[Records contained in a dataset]
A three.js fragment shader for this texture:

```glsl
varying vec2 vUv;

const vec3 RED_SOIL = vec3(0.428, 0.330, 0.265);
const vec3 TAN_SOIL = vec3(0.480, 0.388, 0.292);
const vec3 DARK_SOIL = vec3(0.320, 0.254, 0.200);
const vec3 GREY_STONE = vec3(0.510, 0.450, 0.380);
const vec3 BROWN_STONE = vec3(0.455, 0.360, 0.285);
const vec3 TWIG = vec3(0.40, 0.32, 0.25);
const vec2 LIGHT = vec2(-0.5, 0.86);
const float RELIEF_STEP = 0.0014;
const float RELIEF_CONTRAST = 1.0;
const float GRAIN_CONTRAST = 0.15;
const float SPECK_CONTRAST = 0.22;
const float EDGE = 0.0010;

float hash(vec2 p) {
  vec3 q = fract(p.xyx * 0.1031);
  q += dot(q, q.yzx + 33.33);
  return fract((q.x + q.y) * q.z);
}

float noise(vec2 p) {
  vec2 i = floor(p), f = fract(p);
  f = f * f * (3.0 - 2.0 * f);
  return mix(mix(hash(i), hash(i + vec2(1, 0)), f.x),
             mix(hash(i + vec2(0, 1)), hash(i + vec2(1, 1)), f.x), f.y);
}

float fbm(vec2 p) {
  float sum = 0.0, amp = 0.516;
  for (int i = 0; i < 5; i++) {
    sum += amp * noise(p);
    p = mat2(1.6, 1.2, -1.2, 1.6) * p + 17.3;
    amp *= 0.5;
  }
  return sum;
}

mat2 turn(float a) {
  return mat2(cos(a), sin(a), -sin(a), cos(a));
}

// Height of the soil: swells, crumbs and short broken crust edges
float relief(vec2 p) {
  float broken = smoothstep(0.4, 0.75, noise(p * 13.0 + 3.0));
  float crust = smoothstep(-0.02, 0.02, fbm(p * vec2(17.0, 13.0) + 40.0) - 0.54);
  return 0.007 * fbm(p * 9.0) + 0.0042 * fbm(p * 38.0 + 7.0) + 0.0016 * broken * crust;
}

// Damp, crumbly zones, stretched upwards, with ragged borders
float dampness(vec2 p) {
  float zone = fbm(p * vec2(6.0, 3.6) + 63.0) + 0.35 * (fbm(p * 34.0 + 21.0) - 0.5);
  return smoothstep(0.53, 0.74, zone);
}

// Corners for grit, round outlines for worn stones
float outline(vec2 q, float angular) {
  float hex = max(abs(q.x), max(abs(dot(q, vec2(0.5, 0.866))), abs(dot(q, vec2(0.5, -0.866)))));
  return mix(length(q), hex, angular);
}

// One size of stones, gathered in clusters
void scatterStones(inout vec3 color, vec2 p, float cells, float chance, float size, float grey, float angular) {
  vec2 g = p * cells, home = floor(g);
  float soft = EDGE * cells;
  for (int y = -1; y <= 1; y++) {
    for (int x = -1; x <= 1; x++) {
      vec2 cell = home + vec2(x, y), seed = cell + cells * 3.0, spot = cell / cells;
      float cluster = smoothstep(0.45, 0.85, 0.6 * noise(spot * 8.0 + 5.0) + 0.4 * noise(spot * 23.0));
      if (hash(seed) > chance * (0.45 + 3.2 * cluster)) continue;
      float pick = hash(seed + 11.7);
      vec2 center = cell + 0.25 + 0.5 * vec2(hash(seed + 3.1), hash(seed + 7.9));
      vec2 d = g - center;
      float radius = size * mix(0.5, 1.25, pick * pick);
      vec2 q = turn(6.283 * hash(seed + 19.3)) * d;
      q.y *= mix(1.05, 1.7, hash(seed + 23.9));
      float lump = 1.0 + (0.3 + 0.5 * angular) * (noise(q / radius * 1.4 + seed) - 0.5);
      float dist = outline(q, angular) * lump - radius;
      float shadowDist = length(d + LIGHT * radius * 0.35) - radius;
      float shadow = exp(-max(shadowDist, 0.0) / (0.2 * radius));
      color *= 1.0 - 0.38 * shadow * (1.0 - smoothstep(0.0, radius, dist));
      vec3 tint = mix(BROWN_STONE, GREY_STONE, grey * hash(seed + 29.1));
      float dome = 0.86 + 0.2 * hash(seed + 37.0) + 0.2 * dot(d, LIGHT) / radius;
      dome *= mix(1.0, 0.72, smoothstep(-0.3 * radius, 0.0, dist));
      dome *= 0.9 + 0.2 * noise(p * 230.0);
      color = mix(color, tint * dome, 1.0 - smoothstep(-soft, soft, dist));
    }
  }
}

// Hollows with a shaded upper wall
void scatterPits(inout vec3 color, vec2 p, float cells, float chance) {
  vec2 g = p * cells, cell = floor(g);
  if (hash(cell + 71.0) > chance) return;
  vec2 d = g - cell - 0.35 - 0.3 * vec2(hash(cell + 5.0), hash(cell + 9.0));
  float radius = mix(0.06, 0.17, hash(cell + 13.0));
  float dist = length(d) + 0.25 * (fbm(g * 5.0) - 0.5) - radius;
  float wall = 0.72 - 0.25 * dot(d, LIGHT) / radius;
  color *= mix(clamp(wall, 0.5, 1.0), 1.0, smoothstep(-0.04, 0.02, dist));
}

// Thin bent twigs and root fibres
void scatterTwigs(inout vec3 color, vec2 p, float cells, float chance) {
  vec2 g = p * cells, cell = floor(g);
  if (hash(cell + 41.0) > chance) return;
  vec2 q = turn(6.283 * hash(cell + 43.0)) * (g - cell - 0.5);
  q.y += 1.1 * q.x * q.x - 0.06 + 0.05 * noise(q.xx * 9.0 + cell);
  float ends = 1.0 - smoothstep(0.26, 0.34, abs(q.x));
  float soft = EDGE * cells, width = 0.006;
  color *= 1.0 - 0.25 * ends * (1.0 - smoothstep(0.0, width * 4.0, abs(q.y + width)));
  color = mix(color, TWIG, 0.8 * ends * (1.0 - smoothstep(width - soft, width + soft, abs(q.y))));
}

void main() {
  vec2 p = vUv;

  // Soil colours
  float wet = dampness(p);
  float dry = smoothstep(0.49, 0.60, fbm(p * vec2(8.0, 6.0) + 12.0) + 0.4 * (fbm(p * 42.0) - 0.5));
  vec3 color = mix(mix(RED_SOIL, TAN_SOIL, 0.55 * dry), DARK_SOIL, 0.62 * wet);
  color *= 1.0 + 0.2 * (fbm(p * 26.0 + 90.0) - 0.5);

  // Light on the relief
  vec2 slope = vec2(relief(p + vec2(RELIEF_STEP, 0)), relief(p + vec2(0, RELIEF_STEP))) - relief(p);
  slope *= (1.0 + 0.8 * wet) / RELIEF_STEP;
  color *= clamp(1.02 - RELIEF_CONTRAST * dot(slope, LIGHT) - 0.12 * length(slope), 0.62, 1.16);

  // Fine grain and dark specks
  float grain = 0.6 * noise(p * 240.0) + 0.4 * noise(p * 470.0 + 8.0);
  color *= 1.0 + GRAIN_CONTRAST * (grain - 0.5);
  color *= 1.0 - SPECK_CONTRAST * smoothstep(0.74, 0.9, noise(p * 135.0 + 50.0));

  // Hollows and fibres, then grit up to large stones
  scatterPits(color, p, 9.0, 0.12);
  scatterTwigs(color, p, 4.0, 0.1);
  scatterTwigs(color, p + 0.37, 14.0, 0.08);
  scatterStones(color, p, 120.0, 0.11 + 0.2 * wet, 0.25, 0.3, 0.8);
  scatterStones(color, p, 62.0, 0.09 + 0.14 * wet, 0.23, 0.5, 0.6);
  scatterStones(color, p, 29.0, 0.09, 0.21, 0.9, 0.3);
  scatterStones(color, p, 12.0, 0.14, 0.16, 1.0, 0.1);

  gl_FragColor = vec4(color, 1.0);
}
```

WHAT TO PRODUCE: Return every line above exactly.

ANSWER TO THIS TASK:
A three.js fragment shader for this texture:

```glsl
varying vec2 vUv;

const vec3 RED_SOIL = vec3(0.428, 0.330, 0.265);
const vec3 TAN_SOIL = vec3(0.480, 0.388, 0.292);
const vec3 DARK_SOIL = vec3(0.320, 0.254, 0.200);
const vec3 GREY_STONE = vec3(0.510, 0.450, 0.380);
const vec3 BROWN_STONE = vec3(0.455, 0.360, 0.285);
const vec3 TWIG = vec3(0.40, 0.32, 0.25);
const vec2 LIGHT = vec2(-0.5, 0.86);
const float RELIEF_STEP = 0.0014;
const float RELIEF_CONTRAST = 1.0;
const float GRAIN_CONTRAST = 0.15;
const float SPECK_CONTRAST = 0.22;
const float EDGE = 0.0010;

float hash(vec2 p) {
  vec3 q = fract(p.xyx * 0.1031);
  q += dot(q, q.yzx + 33.33);
  return fract((q.x + q.y) * q.z);
}

float noise(vec2 p) {
  vec2 i = floor(p), f = fract(p);
  f = f * f * (3.0 - 2.0 * f);
  return mix(mix(hash(i), hash(i + vec2(1, 0)), f.x),
             mix(hash(i + vec2(0, 1)), hash(i + vec2(1, 1)), f.x), f.y);
}

float fbm(vec2 p) {
  float sum = 0.0, amp = 0.516;
  for (int i = 0; i < 5; i++) {
    sum += amp * noise(p);
    p = mat2(1.6, 1.2, -1.2, 1.6) * p + 17.3;
    amp *= 0.5;
  }
  return sum;
}

mat2 turn(float a) {
  return mat2(cos(a), sin(a), -sin(a), cos(a));
}

// Height of the soil: swells, crumbs and short broken crust edges
float relief(vec2 p) {
  float broken = smoothstep(0.4, 0.75, noise(p * 13.0 + 3.0));
  float crust = smoothstep(-0.02, 0.02, fbm(p * vec2(17.0, 13.0) + 40.0) - 0.54);
  return 0.007 * fbm(p * 9.0) + 0.0042 * fbm(p * 38.0 + 7.0) + 0.0016 * broken * crust;
}

// Damp, crumbly zones, stretched upwards, with ragged borders
float dampness(vec2 p) {
  float zone = fbm(p * vec2(6.0, 3.6) + 63.0) + 0.35 * (fbm(p * 34.0 + 21.0) - 0.5);
  return smoothstep(0.53, 0.74, zone);
}

// Corners for grit, round outlines for worn stones
float outline(vec2 q, float angular) {
  float hex = max(abs(q.x), max(abs(dot(q, vec2(0.5, 0.866))), abs(dot(q, vec2(0.5, -0.866)))));
  return mix(length(q), hex, angular);
}

// One size of stones, gathered in clusters
void scatterStones(inout vec3 color, vec2 p, float cells, float chance, float size, float grey, float angular) {
  vec2 g = p * cells, home = floor(g);
  float soft = EDGE * cells;
  for (int y = -1; y <= 1; y++) {
    for (int x = -1; x <= 1; x++) {
      vec2 cell = home + vec2(x, y), seed = cell + cells * 3.0, spot = cell / cells;
      float cluster = smoothstep(0.45, 0.85, 0.6 * noise(spot * 8.0 + 5.0) + 0.4 * noise(spot * 23.0));
      if (hash(seed) > chance * (0.45 + 3.2 * cluster)) continue;
      float pick = hash(seed + 11.7);
      vec2 center = cell + 0.25 + 0.5 * vec2(hash(seed + 3.1), hash(seed + 7.9));
      vec2 d = g - center;
      float radius = size * mix(0.5, 1.25, pick * pick);
      vec2 q = turn(6.283 * hash(seed + 19.3)) * d;
      q.y *= mix(1.05, 1.7, hash(seed + 23.9));
      float lump = 1.0 + (0.3 + 0.5 * angular) * (noise(q / radius * 1.4 + seed) - 0.5);
      float dist = outline(q, angular) * lump - radius;
      float shadowDist = length(d + LIGHT * radius * 0.35) - radius;
      float shadow = exp(-max(shadowDist, 0.0) / (0.2 * radius));
      color *= 1.0 - 0.38 * shadow * (1.0 - smoothstep(0.0, radius, dist));
      vec3 tint = mix(BROWN_STONE, GREY_STONE, grey * hash(seed + 29.1));
      float dome = 0.86 + 0.2 * hash(seed + 37.0) + 0.2 * dot(d, LIGHT) / radius;
      dome *= mix(1.0, 0.72, smoothstep(-0.3 * radius, 0.0, dist));
      dome *= 0.9 + 0.2 * noise(p * 230.0);
      color = mix(color, tint * dome, 1.0 - smoothstep(-soft, soft, dist));
    }
  }
}

// Hollows with a shaded upper wall
void scatterPits(inout vec3 color, vec2 p, float cells, float chance) {
  vec2 g = p * cells, cell = floor(g);
  if (hash(cell + 71.0) > chance) return;
  vec2 d = g - cell - 0.35 - 0.3 * vec2(hash(cell + 5.0), hash(cell + 9.0));
  float radius = mix(0.06, 0.17, hash(cell + 13.0));
  float dist = length(d) + 0.25 * (fbm(g * 5.0) - 0.5) - radius;
  float wall = 0.72 - 0.25 * dot(d, LIGHT) / radius;
  color *= mix(clamp(wall, 0.5, 1.0), 1.0, smoothstep(-0.04, 0.02, dist));
}

// Thin bent twigs and root fibres
void scatterTwigs(inout vec3 color, vec2 p, float cells, float chance) {
  vec2 g = p * cells, cell = floor(g);
  if (hash(cell + 41.0) > chance) return;
  vec2 q = turn(6.283 * hash(cell + 43.0)) * (g - cell - 0.5);
  q.y += 1.1 * q.x * q.x - 0.06 + 0.05 * noise(q.xx * 9.0 + cell);
  float ends = 1.0 - smoothstep(0.26, 0.34, abs(q.x));
  float soft = EDGE * cells, width = 0.006;
  color *= 1.0 - 0.25 * ends * (1.0 - smoothstep(0.0, width * 4.0, abs(q.y + width)));
  color = mix(color, TWIG, 0.8 * ends * (1.0 - smoothstep(width - soft, width + soft, abs(q.y))));
}

void main() {
  vec2 p = vUv;

  // Soil colours
  float wet = dampness(p);
  float dry = smoothstep(0.49, 0.60, fbm(p * vec2(8.0, 6.0) + 12.0) + 0.4 * (fbm(p * 42.0) - 0.5));
  vec3 color = mix(mix(RED_SOIL, TAN_SOIL, 0.55 * dry), DARK_SOIL, 0.62 * wet);
  color *= 1.0 + 0.2 * (fbm(p * 26.0 + 90.0) - 0.5);

  // Light on the relief
  vec2 slope = vec2(relief(p + vec2(RELIEF_STEP, 0)), relief(p + vec2(0, RELIEF_STEP))) - relief(p);
  slope *= (1.0 + 0.8 * wet) / RELIEF_STEP;
  color *= clamp(1.02 - RELIEF_CONTRAST * dot(slope, LIGHT) - 0.12 * length(slope), 0.62, 1.16);

  // Fine grain and dark specks
  float grain = 0.6 * noise(p * 240.0) + 0.4 * noise(p * 470.0 + 8.0);
  color *= 1.0 + GRAIN_CONTRAST * (grain - 0.5);
  color *= 1.0 - SPECK_CONTRAST * smoothstep(0.74, 0.9, noise(p * 135.0 + 50.0));

  // Hollows and fibres, then grit up to large stones
  scatterPits(color, p, 9.0, 0.12);
  scatterTwigs(color, p, 4.0, 0.1);
  scatterTwigs(color, p + 0.37, 14.0, 0.08);
  scatterStones(color, p, 120.0, 0.11 + 0.2 * wet, 0.25, 0.3, 0.8);
  scatterStones(color, p, 62.0, 0.09 + 0.14 * wet, 0.23, 0.5, 0.6);
  scatterStones(color, p, 29.0, 0.09, 0.21, 0.9, 0.3);
  scatterStones(color, p, 12.0, 0.14, 0.16, 1.0, 0.1);

  gl_FragColor = vec4(color, 1.0);
}
```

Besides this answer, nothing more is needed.